I’m a big JRPG fan, so it was a matter of time before I learned of Trails of Cold Steel and Trails in the Sky. A few days ago I finally completed Trails in the Sky Series and I’m glad to announce it got me super excited to continue through Cold Steel.
As the title suggests, this review will only cover Trails in the Sky, which is only the first 3 games of a 9 game franchise, with another game coming out 2023.
Don’t worry, I won’t spoil anything for you.
The story of this franchise are currently divided into 3 arcs Liberl arc, Calvard arc and Erebonia arc, each one with the name of the country the story focuses on, all of them happen on the fictional continent: Zemuria.
Trails in the Sky happens on Liberl Kingdom where we follow our 2 young protagonists Estelle and Joshua Bright on their adventure to become full-fledged bracers and save the kingdom from an ominous enemy.
If I’m being honest the story is quite simple, compared to other JRPG at least, I absolutely loved it, but it can get predictable how its going to unfold.
However, the story takes a massive win on world building. Everything that happens on the world affects the characters, allies, villains and even NPC’s you start recognizing. The world is live, and it feels good to explore each place with it’s own culture and problems.
A good story must have good characters to carry that story forward, this game is no exception. They grow along the story and all of them have a unique personality, people they look up to, fears, hobbies, ideals.

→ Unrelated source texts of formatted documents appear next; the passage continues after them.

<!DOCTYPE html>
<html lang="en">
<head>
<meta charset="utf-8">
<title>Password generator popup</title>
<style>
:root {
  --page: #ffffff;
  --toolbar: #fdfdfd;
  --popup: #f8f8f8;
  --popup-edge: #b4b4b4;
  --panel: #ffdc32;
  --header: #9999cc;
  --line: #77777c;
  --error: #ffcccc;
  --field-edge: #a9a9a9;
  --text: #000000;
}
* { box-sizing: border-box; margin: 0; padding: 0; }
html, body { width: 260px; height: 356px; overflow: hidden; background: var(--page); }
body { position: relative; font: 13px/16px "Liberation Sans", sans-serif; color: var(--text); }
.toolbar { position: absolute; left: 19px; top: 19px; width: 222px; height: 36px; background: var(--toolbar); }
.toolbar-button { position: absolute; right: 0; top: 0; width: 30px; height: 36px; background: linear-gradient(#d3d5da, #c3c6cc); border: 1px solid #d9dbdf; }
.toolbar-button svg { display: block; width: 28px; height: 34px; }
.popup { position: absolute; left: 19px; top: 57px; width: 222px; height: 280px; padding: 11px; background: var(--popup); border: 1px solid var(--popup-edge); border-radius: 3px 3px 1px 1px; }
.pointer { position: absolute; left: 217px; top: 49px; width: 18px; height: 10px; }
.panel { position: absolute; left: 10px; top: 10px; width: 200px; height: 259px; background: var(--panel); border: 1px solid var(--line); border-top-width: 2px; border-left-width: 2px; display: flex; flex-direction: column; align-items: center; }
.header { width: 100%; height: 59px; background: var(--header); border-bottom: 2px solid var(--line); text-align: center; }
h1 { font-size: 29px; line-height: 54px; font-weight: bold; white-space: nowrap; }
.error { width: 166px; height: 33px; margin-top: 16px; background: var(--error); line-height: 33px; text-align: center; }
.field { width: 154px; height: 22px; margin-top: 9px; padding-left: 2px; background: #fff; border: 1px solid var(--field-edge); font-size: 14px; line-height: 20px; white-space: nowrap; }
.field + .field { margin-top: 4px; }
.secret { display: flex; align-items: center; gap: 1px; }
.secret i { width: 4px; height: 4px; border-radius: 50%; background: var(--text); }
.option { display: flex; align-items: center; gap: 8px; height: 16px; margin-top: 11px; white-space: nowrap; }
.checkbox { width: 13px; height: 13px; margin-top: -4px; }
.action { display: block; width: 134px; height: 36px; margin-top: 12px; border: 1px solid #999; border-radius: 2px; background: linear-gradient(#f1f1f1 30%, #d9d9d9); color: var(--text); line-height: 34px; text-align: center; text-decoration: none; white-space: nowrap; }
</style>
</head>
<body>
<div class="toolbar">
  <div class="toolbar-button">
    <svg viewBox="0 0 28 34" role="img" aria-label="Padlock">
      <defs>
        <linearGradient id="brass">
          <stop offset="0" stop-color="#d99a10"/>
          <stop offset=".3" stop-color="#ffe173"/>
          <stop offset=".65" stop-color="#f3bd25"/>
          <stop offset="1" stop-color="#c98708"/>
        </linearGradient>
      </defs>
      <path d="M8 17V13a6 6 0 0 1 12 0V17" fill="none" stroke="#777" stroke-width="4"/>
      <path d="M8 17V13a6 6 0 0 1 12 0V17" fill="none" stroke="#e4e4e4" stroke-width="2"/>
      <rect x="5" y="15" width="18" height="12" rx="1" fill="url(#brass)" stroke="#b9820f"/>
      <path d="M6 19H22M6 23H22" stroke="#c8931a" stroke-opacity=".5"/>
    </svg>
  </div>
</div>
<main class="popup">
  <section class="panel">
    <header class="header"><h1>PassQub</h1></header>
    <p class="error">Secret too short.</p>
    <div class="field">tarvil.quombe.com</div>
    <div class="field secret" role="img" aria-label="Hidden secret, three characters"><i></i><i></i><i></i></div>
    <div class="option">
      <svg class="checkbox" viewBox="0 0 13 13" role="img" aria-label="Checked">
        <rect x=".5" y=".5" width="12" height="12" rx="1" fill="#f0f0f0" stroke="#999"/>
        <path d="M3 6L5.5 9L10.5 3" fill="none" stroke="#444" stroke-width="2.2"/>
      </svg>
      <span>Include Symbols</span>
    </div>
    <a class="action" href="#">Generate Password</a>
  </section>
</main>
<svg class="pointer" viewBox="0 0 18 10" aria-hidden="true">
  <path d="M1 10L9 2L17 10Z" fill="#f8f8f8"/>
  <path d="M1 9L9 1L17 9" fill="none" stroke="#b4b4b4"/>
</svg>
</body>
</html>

This is especially true for our protagonists, both of them have a really good and progressive development, they don’t just change over the course of one night, they change across their entire journey as they see what it is about the job of a Bracer and the world for the first time.
We all know how JRPG work, you level up, acquire a bunch of powerful items and destroy everything with your attacks, abilities and magic. So what makes Trails different?
Combat in this game is a strong point, everything on how it works is really clear but you can still get better at it if you understand how some things work that the game does not tell you, but learn from experience, this is vital to complete the game on the highest difficulty, I will get to that later.
Like the image below shows, the bar on the left side shows the order of turns, along with turns that have critical attacks, augmented damage, or other bonus.
You know when you or your opponent has one, and the better part is, the player can steal turns with their special ability if available. So, not only the RNG is less infuriating, but also you can plan ahead of time for this moment.
Main and secondary missions get recorded on the Bracer Notebook along with a brief explanation on story, a great way to know where you left off if you have not touched the game in a year, this book also shows how to do all the combinations for the arts since the beginning of the game.
Arts are magic abilities and get unlocked by combining orbs into the orbment each character has, this, along crafts (abilities) is what decide a character role, for example, some orbments are really bad for arts, but the character has really good stats and abilities, some orbments are especially made for supporting.
Difficulty varies for each game, it’s not a particularly hard game, unless you go to the hardest difficulty, nightmare, this is where the games differentiate the most.
Don’t get me wrong, the games have a few changes on gameplay here and there, but it is on nightmare where this differences matter the most, is really hard on all stages and with more and more things to consider each game, this only escalates.
On the first two games this can be enjoyable if you like to challenge yourself, but the problem comes on the 3rd. The third doesn’t feel hard, it feels unfair and luck based(this affects bosses the most), luckily, there is a nice option called “Retry Offset”, this option makes a battle easier each time you get defeated and reset the battle.
For the most part nightmare mode is a nice challenge on First and Second Chapter, you have enough freedom to not only go with one team composition but have to know how the game works, how to use buffs, de-buffs, stat changes, and other mechanics that are not that relevant to know on easier difficulties.
Chests and final words
I just have to mention the hilarious comments made by chests when you try to loot them for a second time.
As said before, the story is probably the weakest part about Trails, hope this changes on later games. Still, this series made it to the list of games I love the most, second chapter being the best one.
All thanks to the enjoyable cast, exploration, and satisfying battles that I got to experience during this adventure.
Now, if you ask me to rank the games, it would look like this:
- Trails in the Sky SC 9/10: Best storytelling, bosses, difficulty and exploration (Not that far from a 10 to be honest)
- Trails in the sky FC 8/10: Introduction to the world, easiest of the three.
- Trails in the Sky the 3rd 7/10: Epilogue for previous games, nightmare difficulty is bad, slow start, almost no exploration to do.
If you want a good JRPG to play, or just a simple but enjoyable story, check Trails in the Sky.
- Great combat system
- Character Development
- World Building
- Almost no replay value
- Predictable storytelling